(Rendered images with source text)

╭──

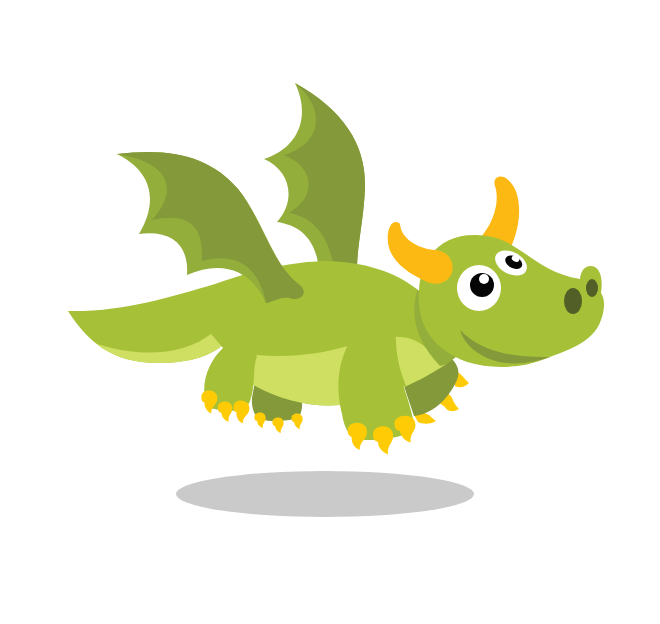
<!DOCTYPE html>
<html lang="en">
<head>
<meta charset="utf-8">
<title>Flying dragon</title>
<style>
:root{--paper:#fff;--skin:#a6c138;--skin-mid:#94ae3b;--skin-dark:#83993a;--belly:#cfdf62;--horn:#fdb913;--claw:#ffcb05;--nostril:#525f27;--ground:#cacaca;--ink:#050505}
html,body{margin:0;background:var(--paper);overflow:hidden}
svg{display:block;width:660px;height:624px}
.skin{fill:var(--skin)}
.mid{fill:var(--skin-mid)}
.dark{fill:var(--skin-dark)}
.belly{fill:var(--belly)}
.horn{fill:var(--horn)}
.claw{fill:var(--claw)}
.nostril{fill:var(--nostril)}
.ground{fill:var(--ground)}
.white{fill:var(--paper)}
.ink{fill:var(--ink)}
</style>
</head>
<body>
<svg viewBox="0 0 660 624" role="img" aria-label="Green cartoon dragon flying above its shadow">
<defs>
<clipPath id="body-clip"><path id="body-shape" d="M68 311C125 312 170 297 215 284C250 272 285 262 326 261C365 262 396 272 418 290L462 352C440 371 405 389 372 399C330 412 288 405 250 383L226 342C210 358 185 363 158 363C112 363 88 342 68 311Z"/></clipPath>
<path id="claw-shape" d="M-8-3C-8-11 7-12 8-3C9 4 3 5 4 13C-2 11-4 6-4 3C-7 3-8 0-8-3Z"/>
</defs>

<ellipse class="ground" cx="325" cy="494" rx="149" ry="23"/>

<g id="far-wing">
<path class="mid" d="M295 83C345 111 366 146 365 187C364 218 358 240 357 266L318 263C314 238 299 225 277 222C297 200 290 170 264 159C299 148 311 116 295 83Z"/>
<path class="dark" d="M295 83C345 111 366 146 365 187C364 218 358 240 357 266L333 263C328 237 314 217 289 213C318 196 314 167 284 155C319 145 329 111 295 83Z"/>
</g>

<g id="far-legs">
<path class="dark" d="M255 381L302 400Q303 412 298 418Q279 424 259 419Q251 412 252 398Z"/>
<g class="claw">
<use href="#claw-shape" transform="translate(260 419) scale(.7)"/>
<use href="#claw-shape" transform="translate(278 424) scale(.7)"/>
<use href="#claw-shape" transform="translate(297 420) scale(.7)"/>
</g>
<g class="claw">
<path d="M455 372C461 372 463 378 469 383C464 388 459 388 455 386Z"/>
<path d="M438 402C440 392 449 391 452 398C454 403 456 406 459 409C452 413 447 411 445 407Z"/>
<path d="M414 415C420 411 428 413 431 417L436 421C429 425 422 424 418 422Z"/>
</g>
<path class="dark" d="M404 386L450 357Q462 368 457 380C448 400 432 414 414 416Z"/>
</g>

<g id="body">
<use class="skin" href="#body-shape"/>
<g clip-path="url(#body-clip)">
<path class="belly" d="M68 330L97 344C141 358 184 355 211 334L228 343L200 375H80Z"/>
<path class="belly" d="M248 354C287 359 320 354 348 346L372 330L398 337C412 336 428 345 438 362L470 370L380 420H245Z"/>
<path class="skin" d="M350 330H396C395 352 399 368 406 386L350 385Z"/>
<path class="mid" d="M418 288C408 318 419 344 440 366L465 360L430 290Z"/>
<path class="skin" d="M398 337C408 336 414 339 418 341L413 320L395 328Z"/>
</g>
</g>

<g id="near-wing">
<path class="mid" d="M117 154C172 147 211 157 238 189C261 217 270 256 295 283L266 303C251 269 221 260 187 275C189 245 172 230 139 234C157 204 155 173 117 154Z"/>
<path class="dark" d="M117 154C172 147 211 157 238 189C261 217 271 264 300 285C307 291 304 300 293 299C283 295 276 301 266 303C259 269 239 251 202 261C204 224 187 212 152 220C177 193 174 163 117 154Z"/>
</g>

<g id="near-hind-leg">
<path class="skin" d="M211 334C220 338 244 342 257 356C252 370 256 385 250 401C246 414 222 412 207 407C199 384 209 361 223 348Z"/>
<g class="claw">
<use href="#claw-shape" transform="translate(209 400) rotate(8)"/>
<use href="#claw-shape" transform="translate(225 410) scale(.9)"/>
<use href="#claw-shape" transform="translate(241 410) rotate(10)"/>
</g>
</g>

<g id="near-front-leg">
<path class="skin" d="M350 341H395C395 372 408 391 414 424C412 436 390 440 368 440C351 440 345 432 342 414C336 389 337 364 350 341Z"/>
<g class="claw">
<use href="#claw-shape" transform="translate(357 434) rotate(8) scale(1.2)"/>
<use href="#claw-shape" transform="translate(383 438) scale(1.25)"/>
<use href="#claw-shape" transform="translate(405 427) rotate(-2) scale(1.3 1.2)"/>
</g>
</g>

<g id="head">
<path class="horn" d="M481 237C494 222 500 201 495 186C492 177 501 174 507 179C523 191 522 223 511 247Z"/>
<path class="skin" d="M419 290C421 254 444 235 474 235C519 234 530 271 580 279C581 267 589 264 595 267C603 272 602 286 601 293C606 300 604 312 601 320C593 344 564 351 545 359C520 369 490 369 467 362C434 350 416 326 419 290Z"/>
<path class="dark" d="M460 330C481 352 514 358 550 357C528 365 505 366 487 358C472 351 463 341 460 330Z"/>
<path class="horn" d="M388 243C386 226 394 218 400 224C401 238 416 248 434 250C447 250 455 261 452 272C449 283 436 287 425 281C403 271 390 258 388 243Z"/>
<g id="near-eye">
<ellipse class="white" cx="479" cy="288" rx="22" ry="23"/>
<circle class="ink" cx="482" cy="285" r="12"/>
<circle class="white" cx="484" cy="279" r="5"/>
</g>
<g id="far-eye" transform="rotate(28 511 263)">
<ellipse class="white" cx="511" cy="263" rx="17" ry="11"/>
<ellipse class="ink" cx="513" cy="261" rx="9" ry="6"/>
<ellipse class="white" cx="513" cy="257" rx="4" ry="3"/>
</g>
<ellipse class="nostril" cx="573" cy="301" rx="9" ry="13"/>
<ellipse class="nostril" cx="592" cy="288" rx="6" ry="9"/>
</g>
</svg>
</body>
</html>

╰──
╭──

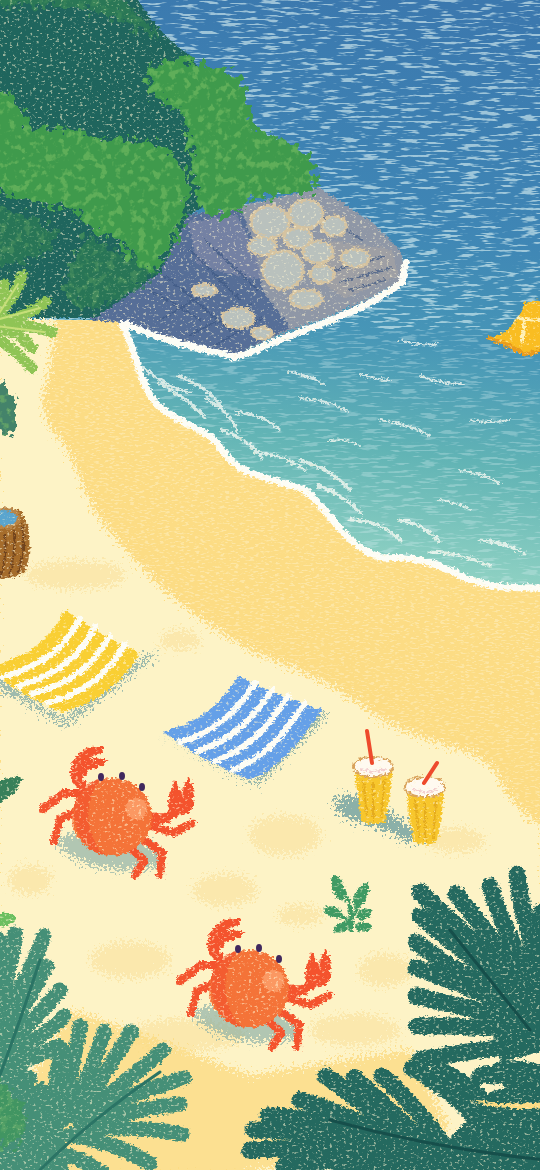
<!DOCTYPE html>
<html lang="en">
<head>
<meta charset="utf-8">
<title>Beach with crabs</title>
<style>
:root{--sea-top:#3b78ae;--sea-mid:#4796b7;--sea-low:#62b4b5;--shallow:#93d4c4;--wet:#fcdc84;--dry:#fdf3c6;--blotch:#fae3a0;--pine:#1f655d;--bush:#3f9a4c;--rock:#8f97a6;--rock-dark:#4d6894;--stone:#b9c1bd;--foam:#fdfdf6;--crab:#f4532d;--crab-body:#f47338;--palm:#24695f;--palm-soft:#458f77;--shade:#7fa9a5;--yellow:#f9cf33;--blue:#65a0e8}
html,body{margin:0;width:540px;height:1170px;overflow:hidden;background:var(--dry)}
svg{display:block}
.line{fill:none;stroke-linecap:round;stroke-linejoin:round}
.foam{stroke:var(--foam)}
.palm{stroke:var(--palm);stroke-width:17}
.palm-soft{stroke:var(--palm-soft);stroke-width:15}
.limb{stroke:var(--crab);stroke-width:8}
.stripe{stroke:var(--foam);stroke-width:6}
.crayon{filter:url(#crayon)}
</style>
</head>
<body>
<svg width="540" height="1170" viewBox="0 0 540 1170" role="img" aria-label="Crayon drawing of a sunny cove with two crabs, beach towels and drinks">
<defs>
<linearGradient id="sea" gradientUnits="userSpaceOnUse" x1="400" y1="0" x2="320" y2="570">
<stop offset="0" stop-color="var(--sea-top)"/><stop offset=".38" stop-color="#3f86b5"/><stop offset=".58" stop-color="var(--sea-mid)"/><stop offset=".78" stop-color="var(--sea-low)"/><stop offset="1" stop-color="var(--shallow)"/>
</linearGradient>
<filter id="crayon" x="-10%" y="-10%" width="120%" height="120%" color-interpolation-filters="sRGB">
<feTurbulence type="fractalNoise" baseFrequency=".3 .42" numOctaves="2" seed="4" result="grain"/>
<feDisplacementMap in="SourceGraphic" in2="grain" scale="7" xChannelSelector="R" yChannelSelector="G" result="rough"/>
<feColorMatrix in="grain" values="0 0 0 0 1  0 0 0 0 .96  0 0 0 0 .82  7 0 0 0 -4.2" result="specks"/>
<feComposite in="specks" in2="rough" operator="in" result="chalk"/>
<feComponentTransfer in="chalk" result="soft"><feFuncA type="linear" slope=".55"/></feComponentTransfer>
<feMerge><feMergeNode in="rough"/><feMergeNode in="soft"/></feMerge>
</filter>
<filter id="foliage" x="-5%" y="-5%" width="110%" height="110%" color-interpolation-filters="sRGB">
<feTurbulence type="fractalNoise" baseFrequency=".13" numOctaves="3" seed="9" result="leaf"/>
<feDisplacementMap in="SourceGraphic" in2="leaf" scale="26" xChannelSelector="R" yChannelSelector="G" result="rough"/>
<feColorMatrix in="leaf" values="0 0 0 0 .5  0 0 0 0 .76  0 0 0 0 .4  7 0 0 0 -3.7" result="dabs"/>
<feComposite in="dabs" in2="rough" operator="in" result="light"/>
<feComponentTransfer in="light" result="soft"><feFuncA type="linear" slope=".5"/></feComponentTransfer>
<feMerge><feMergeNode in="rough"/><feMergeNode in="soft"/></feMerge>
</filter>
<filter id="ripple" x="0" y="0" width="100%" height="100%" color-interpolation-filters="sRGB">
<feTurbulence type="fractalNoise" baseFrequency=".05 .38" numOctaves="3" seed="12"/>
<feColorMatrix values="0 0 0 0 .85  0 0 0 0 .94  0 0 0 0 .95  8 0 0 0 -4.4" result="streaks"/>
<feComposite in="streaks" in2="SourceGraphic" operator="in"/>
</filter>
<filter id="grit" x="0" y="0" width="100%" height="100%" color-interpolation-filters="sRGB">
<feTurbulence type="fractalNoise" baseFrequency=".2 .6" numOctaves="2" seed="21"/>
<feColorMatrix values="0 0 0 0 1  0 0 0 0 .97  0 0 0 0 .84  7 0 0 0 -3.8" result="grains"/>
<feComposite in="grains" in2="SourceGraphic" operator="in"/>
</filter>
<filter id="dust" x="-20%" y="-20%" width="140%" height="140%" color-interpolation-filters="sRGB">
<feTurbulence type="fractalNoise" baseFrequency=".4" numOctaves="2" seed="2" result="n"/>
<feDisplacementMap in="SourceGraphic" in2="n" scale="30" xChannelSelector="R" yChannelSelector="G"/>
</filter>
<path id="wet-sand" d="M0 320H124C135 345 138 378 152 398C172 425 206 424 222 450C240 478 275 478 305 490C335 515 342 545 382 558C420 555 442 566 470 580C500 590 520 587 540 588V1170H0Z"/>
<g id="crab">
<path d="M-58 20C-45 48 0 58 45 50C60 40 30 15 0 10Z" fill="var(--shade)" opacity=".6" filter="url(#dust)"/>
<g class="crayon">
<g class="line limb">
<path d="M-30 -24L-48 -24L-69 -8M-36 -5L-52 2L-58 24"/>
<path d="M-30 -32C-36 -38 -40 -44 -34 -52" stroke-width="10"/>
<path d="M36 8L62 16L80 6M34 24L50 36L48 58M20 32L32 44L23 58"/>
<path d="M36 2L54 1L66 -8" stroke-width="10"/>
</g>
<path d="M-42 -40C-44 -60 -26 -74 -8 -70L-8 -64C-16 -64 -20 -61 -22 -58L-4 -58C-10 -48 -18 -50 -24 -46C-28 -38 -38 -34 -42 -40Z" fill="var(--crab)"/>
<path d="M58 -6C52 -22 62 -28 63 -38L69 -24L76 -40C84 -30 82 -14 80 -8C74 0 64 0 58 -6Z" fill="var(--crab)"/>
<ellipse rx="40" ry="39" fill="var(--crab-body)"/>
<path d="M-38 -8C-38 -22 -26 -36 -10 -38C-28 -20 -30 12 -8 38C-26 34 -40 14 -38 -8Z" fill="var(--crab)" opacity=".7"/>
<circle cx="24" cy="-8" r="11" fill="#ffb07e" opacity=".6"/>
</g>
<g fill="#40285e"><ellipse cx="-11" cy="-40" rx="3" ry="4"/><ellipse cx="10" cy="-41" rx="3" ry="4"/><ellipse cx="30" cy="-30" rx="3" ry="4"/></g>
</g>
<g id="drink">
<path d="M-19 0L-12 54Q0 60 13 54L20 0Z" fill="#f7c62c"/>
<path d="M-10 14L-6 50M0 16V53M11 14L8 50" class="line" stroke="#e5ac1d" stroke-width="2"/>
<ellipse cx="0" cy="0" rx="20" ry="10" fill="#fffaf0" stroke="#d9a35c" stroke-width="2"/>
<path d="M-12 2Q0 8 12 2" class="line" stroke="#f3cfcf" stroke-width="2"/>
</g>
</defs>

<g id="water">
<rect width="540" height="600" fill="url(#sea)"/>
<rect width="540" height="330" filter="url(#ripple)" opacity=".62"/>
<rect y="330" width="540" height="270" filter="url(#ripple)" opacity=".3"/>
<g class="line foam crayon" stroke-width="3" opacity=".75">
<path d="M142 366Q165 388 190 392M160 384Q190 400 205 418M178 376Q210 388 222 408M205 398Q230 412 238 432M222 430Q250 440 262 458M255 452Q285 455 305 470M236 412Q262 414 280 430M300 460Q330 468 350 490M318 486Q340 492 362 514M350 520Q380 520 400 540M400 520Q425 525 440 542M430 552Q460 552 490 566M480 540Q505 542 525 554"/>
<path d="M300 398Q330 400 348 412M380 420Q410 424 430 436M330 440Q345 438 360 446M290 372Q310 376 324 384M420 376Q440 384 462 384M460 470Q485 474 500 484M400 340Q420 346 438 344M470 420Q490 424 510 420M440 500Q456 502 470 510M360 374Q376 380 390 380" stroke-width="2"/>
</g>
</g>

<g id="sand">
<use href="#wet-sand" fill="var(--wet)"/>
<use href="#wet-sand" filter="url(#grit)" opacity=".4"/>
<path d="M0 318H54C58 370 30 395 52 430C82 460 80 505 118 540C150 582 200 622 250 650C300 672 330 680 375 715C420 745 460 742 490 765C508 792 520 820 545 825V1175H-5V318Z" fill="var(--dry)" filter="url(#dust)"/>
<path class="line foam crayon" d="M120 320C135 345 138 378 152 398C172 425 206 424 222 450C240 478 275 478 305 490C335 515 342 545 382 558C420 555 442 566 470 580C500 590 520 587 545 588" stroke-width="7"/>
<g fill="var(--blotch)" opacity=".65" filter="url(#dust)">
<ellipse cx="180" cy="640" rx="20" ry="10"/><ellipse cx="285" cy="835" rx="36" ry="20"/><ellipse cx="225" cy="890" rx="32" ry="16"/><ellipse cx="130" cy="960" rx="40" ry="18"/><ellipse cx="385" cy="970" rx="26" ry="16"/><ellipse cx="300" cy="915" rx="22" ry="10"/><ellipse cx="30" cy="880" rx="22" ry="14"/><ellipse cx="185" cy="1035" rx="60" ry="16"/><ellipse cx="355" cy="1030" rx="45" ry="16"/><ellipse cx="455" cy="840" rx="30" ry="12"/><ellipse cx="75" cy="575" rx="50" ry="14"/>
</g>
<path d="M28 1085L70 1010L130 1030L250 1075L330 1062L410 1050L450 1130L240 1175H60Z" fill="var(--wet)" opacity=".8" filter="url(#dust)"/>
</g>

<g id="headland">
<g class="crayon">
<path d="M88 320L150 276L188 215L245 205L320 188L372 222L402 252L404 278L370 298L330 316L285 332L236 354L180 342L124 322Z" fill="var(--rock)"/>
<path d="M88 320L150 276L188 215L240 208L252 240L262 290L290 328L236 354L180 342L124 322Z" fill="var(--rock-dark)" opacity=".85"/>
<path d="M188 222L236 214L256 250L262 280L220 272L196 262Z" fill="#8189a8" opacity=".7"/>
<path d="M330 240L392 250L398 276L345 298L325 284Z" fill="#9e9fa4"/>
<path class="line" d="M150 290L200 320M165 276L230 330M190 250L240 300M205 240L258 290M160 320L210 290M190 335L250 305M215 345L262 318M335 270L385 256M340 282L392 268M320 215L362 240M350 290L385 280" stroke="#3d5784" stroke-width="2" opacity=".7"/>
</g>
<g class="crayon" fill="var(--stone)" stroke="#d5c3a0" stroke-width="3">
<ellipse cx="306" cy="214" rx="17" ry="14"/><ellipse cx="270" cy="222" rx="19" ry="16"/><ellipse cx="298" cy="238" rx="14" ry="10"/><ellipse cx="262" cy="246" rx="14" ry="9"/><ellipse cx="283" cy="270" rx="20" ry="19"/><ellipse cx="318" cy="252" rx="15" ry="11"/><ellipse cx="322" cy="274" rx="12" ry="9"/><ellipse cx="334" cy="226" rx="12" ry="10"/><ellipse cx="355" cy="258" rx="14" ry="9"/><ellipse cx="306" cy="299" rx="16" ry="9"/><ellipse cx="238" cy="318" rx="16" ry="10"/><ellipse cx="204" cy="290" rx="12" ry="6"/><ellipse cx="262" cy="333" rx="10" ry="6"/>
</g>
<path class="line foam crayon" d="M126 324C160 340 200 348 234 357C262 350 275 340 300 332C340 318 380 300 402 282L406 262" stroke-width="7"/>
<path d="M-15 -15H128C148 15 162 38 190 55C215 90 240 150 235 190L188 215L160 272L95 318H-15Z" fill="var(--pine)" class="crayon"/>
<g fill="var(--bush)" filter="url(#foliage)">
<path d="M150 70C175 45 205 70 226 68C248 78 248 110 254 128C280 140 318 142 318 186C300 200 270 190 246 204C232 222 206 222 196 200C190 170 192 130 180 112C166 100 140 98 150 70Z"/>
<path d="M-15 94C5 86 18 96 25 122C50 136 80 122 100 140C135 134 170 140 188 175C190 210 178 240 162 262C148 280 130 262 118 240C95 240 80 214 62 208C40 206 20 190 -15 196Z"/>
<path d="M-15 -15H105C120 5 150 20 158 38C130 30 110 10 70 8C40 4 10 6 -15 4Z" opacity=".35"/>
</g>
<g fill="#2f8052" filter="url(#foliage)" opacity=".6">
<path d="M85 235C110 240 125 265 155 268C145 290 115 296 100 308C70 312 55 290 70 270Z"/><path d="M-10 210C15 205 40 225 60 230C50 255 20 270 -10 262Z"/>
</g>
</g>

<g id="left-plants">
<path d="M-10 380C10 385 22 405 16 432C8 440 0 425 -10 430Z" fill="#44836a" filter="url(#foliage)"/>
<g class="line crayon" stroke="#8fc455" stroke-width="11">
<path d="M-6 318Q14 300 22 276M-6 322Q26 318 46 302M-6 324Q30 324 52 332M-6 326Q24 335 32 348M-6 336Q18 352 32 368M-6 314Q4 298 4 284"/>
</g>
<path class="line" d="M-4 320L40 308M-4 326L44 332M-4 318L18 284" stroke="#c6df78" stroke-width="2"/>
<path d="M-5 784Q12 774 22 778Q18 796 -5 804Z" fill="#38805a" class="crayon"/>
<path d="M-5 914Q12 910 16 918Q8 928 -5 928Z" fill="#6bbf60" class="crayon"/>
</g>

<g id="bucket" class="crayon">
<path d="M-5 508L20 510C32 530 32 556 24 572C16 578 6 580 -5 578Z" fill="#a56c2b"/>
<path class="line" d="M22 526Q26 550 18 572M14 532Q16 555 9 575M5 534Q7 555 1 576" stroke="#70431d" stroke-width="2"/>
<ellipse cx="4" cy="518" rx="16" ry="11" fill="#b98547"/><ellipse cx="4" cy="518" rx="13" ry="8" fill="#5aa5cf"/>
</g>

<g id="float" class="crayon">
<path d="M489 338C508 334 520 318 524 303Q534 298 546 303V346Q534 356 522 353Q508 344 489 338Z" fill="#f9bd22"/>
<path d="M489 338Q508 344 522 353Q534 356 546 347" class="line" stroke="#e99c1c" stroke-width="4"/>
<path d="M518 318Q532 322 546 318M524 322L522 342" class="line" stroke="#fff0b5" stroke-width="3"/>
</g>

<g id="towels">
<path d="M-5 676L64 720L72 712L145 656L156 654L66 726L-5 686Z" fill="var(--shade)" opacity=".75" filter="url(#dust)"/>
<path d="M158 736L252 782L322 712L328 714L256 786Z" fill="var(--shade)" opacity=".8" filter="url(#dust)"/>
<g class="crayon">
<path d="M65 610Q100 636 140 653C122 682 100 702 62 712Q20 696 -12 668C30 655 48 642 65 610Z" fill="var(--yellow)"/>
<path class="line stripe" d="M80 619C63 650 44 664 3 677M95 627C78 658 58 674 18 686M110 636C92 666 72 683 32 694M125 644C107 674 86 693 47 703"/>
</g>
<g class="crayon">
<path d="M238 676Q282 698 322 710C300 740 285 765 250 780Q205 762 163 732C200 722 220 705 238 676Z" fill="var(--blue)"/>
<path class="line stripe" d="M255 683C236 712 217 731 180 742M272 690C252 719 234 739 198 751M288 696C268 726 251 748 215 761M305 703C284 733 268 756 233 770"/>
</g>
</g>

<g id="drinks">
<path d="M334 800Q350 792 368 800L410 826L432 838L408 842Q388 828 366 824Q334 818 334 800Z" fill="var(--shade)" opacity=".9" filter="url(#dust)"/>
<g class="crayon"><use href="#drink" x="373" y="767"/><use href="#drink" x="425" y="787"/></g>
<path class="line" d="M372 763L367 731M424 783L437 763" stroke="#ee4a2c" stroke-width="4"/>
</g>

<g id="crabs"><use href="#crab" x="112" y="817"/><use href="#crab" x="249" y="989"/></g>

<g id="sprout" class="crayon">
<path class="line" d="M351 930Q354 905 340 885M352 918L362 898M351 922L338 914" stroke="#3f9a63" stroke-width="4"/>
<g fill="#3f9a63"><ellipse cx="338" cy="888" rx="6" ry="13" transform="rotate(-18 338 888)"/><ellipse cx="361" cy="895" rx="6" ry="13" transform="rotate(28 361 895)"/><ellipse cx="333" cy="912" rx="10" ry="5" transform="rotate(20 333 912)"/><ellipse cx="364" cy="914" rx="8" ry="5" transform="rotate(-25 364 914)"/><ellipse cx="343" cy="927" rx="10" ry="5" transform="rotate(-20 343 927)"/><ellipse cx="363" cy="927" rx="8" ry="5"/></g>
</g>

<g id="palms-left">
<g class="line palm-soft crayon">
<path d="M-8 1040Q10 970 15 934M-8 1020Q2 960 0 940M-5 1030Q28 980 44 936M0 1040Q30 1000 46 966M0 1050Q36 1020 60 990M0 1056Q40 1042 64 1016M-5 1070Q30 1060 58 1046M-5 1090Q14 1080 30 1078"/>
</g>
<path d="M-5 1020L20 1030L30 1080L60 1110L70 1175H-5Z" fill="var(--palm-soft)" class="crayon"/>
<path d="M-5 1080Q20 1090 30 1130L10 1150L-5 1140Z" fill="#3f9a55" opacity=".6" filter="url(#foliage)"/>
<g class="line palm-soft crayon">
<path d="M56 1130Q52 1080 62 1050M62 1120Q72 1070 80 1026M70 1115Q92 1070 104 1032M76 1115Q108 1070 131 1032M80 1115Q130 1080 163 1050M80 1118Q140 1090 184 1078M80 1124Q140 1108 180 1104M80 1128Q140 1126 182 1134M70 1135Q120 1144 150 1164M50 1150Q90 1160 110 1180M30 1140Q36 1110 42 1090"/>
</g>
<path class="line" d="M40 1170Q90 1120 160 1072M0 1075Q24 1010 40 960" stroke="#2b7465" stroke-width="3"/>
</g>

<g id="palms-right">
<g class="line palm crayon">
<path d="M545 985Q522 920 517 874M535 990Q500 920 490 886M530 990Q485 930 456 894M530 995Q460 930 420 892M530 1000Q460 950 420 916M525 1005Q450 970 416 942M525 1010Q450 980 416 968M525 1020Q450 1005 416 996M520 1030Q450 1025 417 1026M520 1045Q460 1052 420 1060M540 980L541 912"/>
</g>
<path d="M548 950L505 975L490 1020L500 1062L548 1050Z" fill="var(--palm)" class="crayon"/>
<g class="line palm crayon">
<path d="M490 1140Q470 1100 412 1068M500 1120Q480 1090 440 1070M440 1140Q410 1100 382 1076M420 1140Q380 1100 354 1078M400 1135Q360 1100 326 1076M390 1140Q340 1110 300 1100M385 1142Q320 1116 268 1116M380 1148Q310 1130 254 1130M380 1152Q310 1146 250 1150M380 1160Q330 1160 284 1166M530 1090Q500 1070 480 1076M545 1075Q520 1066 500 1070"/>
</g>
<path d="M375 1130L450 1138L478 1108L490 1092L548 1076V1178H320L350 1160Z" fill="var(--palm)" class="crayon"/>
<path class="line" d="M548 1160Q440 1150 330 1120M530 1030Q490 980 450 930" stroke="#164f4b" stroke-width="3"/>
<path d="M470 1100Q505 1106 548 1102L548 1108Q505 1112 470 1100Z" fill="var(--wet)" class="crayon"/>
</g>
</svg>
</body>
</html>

╰──

**Work instructions**
Looking at the records above, which lines contain "white"? Copy those lines.

**Your solution**
.white{fill:var(--paper)}
<ellipse class="white" cx="479" cy="288" rx="22" ry="23"/>
<circle class="white" cx="484" cy="279" r="5"/>
<ellipse class="white" cx="511" cy="263" rx="17" ry="11"/>
<ellipse class="white" cx="513" cy="257" rx="4" ry="3"/>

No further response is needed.